== Segment start ==
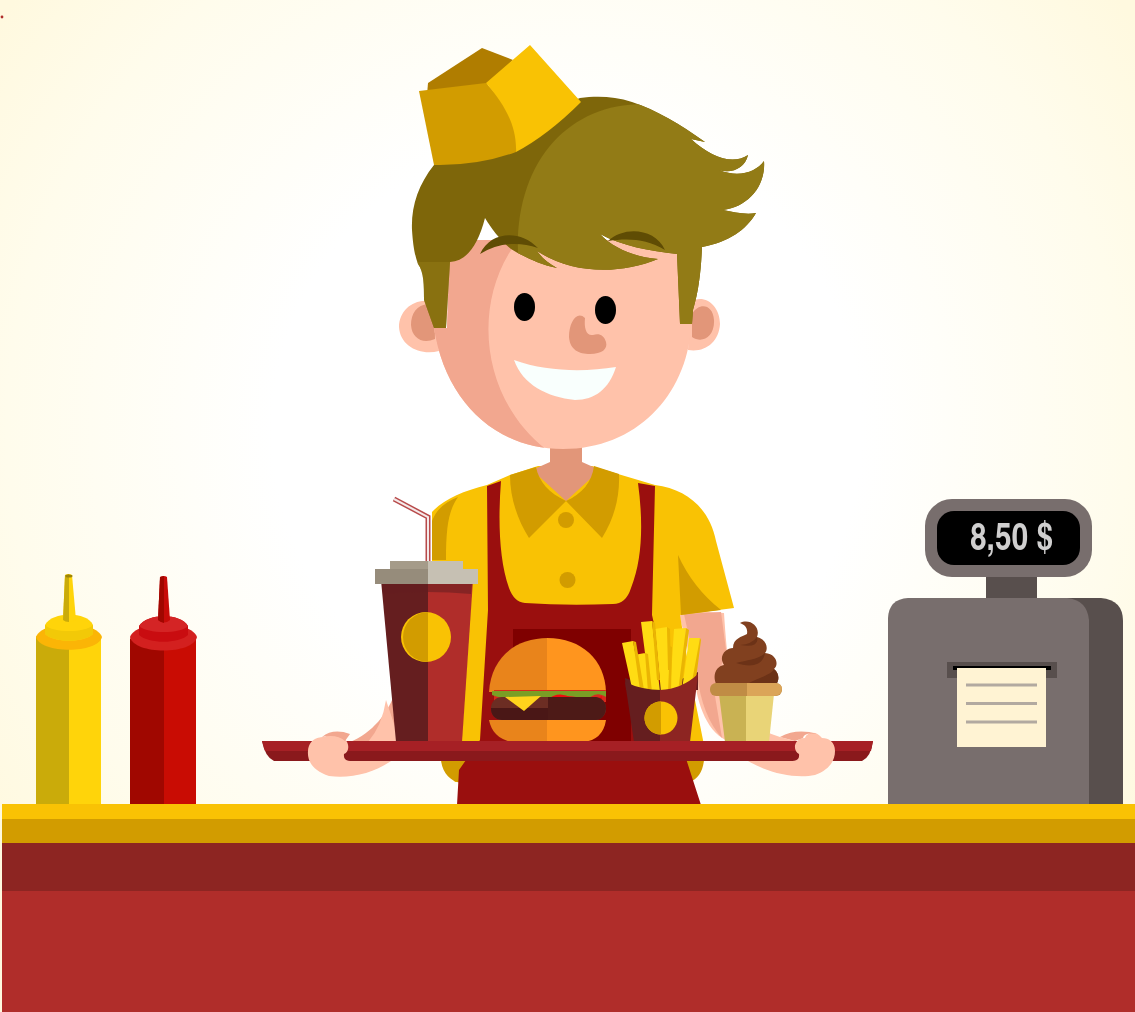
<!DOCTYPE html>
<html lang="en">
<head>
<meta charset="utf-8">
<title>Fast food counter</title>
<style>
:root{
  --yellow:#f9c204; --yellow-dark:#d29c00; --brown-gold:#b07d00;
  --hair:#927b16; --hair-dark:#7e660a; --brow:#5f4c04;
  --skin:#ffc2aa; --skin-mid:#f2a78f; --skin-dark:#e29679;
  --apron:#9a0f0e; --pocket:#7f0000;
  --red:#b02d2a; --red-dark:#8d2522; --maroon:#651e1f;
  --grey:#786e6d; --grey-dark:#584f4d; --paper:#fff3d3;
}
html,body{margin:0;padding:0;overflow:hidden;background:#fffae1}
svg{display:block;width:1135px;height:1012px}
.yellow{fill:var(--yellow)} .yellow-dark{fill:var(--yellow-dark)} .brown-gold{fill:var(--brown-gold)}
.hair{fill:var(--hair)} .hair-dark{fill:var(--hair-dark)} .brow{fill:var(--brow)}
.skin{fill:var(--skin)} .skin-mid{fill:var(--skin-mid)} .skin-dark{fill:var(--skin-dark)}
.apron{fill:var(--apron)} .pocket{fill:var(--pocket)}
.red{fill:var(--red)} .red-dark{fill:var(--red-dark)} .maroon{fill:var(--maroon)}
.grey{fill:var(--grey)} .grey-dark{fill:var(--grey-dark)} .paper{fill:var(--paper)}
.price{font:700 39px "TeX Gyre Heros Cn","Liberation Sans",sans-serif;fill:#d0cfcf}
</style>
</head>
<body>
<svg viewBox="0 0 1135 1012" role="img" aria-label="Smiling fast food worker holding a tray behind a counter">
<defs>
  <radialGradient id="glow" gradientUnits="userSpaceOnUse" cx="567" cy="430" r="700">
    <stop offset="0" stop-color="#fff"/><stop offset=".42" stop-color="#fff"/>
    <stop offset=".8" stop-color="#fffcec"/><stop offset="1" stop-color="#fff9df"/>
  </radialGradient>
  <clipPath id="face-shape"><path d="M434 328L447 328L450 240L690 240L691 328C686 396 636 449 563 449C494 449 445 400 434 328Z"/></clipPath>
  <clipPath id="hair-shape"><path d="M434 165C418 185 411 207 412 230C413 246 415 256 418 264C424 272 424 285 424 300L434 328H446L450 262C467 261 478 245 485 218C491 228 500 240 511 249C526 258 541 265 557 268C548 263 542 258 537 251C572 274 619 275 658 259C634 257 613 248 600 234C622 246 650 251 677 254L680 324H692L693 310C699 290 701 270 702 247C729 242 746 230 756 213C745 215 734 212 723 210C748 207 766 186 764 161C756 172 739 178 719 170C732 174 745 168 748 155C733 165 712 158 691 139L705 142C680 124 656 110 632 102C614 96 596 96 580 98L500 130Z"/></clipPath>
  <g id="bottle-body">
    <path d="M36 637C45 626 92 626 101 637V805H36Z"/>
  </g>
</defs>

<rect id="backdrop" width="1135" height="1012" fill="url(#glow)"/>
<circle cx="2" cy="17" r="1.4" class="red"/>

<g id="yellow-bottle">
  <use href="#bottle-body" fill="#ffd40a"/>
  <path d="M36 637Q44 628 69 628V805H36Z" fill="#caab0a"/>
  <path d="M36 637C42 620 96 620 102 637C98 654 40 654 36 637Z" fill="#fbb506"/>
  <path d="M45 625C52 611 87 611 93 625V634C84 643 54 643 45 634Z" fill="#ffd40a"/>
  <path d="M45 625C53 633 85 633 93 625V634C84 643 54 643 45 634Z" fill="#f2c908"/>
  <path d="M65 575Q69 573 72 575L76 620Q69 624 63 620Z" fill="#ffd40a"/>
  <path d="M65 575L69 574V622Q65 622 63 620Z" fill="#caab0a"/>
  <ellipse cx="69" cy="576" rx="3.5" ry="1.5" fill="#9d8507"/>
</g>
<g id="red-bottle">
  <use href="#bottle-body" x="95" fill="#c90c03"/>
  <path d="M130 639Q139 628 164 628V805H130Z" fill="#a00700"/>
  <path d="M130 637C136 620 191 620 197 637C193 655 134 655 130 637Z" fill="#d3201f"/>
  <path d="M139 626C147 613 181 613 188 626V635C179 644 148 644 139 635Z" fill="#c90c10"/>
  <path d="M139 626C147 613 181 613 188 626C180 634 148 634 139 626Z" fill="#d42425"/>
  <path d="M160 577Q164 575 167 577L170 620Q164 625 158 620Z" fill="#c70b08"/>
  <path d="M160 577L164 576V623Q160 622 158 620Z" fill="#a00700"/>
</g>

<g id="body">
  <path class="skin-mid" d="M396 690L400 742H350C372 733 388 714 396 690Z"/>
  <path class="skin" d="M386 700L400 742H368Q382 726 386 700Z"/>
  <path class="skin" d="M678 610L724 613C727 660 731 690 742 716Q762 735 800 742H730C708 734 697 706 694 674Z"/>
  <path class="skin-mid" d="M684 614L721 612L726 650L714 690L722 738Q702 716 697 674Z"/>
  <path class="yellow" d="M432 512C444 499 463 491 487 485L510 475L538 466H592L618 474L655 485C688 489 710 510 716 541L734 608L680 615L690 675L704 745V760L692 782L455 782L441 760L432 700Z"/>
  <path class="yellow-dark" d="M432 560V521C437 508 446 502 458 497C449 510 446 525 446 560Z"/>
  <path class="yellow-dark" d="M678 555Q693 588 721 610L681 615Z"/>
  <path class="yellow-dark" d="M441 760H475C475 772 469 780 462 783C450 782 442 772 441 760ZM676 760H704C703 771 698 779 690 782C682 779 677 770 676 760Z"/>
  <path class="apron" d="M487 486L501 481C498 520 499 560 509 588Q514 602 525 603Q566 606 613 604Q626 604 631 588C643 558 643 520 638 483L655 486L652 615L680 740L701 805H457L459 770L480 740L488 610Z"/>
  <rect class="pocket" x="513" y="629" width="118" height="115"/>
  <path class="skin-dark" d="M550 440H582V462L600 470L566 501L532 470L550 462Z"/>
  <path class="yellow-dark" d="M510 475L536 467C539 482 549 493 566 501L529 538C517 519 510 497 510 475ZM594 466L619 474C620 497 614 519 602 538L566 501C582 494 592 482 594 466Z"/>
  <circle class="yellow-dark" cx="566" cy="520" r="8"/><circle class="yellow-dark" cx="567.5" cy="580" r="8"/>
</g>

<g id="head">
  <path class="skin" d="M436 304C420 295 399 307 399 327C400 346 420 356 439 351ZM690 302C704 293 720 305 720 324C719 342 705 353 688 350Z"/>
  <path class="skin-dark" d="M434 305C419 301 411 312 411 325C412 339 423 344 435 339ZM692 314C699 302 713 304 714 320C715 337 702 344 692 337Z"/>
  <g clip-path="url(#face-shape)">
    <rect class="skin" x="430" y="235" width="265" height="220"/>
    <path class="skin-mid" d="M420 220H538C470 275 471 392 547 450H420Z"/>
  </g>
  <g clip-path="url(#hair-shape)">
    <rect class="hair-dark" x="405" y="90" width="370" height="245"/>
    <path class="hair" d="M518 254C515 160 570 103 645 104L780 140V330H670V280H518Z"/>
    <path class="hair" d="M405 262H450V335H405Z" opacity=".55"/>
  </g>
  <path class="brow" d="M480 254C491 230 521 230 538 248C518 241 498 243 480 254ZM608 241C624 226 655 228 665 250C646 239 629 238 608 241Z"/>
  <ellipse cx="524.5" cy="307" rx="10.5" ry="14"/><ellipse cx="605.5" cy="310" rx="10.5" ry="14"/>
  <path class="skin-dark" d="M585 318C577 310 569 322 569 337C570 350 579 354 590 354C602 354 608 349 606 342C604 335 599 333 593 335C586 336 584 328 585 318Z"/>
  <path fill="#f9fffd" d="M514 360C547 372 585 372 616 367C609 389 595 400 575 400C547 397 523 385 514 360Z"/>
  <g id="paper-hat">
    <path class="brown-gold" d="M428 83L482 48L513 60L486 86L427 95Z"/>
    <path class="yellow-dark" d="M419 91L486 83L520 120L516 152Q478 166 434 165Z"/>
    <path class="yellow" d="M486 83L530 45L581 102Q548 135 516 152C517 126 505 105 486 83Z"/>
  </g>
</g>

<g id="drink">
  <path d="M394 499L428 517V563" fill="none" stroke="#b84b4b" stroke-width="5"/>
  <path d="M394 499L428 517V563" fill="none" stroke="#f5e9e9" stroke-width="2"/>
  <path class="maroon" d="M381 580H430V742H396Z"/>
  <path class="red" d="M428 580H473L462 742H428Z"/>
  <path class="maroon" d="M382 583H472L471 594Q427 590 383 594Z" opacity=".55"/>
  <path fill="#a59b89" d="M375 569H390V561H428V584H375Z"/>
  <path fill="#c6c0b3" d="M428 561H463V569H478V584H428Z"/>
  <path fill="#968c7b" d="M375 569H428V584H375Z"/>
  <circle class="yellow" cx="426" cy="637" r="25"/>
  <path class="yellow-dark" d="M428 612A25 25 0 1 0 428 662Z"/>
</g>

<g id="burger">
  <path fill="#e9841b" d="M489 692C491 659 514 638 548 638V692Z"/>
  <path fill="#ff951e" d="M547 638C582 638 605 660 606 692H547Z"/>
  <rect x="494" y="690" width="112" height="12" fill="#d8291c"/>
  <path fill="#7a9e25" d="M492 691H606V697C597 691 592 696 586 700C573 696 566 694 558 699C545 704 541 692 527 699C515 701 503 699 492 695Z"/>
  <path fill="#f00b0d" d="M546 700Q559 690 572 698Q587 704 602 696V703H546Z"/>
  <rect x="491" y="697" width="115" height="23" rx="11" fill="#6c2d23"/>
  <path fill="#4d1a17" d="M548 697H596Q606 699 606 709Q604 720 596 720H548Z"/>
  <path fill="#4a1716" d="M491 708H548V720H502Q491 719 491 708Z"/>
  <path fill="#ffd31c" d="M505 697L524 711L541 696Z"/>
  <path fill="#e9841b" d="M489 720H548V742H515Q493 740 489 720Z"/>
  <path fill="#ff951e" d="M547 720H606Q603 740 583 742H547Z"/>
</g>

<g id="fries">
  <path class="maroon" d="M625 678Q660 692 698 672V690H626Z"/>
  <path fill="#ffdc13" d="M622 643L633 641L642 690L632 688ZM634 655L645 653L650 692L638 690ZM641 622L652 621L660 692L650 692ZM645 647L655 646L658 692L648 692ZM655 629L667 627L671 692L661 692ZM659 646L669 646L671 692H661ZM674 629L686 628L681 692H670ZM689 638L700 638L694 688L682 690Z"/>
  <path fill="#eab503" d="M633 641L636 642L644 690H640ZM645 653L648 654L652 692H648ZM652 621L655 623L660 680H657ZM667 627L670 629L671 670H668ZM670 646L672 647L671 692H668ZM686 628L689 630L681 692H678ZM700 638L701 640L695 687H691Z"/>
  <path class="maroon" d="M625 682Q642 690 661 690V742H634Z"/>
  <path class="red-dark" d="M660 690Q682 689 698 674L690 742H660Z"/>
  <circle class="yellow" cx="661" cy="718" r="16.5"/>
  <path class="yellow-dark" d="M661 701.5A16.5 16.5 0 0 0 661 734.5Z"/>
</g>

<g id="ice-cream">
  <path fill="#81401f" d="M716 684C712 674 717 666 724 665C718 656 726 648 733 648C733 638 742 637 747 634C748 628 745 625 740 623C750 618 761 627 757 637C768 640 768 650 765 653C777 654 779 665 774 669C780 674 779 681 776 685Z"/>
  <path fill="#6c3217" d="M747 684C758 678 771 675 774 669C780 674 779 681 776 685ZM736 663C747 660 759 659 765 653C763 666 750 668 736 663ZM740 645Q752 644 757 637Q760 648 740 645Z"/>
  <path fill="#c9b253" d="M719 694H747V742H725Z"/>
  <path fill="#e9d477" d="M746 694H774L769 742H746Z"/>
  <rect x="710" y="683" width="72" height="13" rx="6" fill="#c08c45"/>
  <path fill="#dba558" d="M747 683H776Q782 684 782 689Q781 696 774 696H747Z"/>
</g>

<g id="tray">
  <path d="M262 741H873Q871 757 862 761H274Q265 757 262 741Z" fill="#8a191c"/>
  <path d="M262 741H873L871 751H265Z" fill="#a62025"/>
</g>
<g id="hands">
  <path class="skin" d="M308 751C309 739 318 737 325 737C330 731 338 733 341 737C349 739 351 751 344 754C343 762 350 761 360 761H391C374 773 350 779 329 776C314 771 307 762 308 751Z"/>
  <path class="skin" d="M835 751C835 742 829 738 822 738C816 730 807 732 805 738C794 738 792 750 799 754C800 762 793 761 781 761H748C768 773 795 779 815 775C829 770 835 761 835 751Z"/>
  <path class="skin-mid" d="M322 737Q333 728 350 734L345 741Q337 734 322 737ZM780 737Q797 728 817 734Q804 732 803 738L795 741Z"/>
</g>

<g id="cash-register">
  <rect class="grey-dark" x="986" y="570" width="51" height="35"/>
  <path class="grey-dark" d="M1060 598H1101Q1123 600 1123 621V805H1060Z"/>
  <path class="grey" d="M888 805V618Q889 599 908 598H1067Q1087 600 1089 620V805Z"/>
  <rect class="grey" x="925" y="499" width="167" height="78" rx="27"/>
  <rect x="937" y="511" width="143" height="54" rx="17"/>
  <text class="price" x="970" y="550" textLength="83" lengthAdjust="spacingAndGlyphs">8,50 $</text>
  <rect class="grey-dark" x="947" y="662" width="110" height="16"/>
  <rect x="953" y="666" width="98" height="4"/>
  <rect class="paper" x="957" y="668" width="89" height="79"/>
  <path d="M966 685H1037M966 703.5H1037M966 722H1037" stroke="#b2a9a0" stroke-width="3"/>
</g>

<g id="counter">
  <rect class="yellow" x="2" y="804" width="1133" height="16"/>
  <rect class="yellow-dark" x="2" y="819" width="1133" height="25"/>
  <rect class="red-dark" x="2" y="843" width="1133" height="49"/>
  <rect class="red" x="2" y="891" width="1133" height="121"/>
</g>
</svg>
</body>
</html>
== Segment end ==
== Segment start ==
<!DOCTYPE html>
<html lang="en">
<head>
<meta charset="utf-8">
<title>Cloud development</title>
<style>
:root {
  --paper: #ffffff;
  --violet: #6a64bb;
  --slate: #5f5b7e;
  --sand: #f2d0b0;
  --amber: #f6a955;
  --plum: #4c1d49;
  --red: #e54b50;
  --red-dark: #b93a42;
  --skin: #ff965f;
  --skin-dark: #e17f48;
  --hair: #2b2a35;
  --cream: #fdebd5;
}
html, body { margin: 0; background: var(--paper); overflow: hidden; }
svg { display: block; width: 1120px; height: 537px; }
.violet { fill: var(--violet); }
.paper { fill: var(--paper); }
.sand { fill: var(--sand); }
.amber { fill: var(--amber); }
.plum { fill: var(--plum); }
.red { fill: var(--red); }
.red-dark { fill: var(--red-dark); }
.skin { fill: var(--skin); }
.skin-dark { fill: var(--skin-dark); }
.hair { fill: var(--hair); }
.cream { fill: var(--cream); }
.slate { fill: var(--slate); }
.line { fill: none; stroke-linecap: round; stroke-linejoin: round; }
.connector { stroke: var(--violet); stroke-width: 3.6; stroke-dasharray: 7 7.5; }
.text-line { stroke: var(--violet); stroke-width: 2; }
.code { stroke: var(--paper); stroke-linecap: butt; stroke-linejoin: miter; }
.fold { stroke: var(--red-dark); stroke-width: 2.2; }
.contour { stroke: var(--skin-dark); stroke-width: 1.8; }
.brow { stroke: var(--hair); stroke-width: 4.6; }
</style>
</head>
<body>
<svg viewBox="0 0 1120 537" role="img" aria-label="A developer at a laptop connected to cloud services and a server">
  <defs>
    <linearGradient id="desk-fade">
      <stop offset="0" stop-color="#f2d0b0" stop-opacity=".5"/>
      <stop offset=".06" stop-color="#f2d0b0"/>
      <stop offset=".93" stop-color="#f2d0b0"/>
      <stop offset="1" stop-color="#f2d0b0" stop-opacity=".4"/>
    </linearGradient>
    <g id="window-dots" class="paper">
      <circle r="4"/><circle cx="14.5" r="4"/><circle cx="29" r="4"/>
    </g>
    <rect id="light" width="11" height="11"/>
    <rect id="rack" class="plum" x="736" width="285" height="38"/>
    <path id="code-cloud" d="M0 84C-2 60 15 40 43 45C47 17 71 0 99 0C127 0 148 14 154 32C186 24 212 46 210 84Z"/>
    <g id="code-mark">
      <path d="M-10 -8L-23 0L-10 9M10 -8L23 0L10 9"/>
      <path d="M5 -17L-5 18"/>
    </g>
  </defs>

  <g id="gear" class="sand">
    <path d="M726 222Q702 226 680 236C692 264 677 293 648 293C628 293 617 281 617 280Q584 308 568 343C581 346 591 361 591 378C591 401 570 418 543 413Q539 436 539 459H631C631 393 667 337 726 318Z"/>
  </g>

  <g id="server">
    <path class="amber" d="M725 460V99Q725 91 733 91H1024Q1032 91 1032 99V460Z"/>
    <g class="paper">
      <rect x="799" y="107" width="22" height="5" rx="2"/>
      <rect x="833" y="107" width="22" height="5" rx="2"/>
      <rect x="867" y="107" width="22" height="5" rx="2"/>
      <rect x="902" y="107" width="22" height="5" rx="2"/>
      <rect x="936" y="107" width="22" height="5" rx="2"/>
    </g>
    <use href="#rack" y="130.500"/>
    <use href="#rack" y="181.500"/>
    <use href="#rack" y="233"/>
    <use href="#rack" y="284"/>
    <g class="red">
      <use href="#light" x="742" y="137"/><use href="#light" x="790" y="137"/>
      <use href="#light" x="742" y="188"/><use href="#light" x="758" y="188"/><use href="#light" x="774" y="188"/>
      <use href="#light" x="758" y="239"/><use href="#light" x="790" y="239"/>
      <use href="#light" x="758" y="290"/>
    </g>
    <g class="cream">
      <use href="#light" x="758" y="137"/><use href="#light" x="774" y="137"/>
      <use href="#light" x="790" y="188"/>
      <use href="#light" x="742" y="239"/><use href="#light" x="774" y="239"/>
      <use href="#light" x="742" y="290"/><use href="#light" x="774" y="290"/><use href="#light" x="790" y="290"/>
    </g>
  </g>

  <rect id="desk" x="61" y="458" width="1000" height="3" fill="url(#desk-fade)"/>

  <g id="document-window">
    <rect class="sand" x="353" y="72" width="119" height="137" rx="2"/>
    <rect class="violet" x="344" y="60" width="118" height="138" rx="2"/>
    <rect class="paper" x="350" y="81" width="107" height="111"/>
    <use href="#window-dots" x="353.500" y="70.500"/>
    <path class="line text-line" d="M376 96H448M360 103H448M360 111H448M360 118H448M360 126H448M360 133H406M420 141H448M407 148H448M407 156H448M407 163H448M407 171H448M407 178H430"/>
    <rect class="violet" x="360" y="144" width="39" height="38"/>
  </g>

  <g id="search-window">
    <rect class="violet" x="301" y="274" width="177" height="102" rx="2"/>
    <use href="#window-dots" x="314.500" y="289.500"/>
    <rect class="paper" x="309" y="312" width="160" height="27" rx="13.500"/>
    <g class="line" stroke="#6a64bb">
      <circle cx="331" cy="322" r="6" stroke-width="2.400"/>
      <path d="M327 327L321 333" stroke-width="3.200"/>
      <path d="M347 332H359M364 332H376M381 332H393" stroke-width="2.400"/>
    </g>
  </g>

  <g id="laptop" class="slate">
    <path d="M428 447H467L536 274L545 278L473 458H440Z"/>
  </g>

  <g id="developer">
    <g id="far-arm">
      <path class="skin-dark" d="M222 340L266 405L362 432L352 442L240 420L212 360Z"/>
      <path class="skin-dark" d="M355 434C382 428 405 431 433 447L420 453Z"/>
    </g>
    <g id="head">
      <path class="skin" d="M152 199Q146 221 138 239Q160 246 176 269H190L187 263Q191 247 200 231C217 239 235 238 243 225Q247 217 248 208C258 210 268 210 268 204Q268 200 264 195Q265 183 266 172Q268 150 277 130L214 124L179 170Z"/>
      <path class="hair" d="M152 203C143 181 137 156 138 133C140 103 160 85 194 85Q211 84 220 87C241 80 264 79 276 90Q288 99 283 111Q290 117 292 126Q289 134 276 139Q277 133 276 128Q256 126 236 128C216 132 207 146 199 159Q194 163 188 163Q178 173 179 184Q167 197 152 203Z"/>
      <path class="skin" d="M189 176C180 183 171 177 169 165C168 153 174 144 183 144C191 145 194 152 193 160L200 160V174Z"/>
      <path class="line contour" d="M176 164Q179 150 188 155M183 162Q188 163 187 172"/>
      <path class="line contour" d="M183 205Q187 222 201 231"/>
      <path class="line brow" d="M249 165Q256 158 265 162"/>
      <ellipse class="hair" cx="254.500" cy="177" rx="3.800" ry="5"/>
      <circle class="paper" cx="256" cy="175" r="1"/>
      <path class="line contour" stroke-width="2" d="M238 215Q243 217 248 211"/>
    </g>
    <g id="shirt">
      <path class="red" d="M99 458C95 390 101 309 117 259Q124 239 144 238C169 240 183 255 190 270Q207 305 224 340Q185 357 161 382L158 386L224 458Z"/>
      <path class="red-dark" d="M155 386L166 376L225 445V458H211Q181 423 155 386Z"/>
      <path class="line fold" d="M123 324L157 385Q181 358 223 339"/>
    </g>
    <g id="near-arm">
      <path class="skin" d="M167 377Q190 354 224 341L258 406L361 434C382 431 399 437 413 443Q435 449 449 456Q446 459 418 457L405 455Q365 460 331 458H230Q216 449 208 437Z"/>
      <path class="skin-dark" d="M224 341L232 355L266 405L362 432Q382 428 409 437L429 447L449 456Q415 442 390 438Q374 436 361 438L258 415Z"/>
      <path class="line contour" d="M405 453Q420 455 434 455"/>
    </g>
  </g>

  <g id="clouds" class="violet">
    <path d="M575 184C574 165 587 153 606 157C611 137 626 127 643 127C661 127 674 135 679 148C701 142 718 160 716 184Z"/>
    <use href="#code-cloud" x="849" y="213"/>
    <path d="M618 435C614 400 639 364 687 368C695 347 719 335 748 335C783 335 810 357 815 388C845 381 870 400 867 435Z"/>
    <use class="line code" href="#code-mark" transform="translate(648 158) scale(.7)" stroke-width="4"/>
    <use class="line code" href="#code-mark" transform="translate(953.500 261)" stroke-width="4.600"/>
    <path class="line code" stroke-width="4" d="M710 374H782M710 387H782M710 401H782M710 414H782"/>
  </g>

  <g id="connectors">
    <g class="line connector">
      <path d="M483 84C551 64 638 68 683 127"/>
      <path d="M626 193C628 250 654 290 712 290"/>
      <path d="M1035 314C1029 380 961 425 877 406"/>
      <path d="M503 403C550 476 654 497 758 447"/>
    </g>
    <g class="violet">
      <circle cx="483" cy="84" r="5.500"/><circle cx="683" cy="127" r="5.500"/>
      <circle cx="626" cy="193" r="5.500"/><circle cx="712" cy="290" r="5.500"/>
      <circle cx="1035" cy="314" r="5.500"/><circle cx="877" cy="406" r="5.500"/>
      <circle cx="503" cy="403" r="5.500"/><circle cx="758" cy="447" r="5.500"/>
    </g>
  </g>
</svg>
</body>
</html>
== Segment end ==
[Your assignment]: Everything above from the line with "83L482 48L513 60L486" to the line with "583H472L471 594Q427 590", both included, must be repeated exactly, and nothing outside that range.

[Task result]:
    <path class="brown-gold" d="M428 83L482 48L513 60L486 86L427 95Z"/>
    <path class="yellow-dark" d="M419 91L486 83L520 120L516 152Q478 166 434 165Z"/>
    <path class="yellow" d="M486 83L530 45L581 102Q548 135 516 152C517 126 505 105 486 83Z"/>
  </g>
</g>

<g id="drink">
  <path d="M394 499L428 517V563" fill="none" stroke="#b84b4b" stroke-width="5"/>
  <path d="M394 499L428 517V563" fill="none" stroke="#f5e9e9" stroke-width="2"/>
  <path class="maroon" d="M381 580H430V742H396Z"/>
  <path class="red" d="M428 580H473L462 742H428Z"/>
  <path class="maroon" d="M382 583H472L471 594Q427 590 383 594Z" opacity=".55"/>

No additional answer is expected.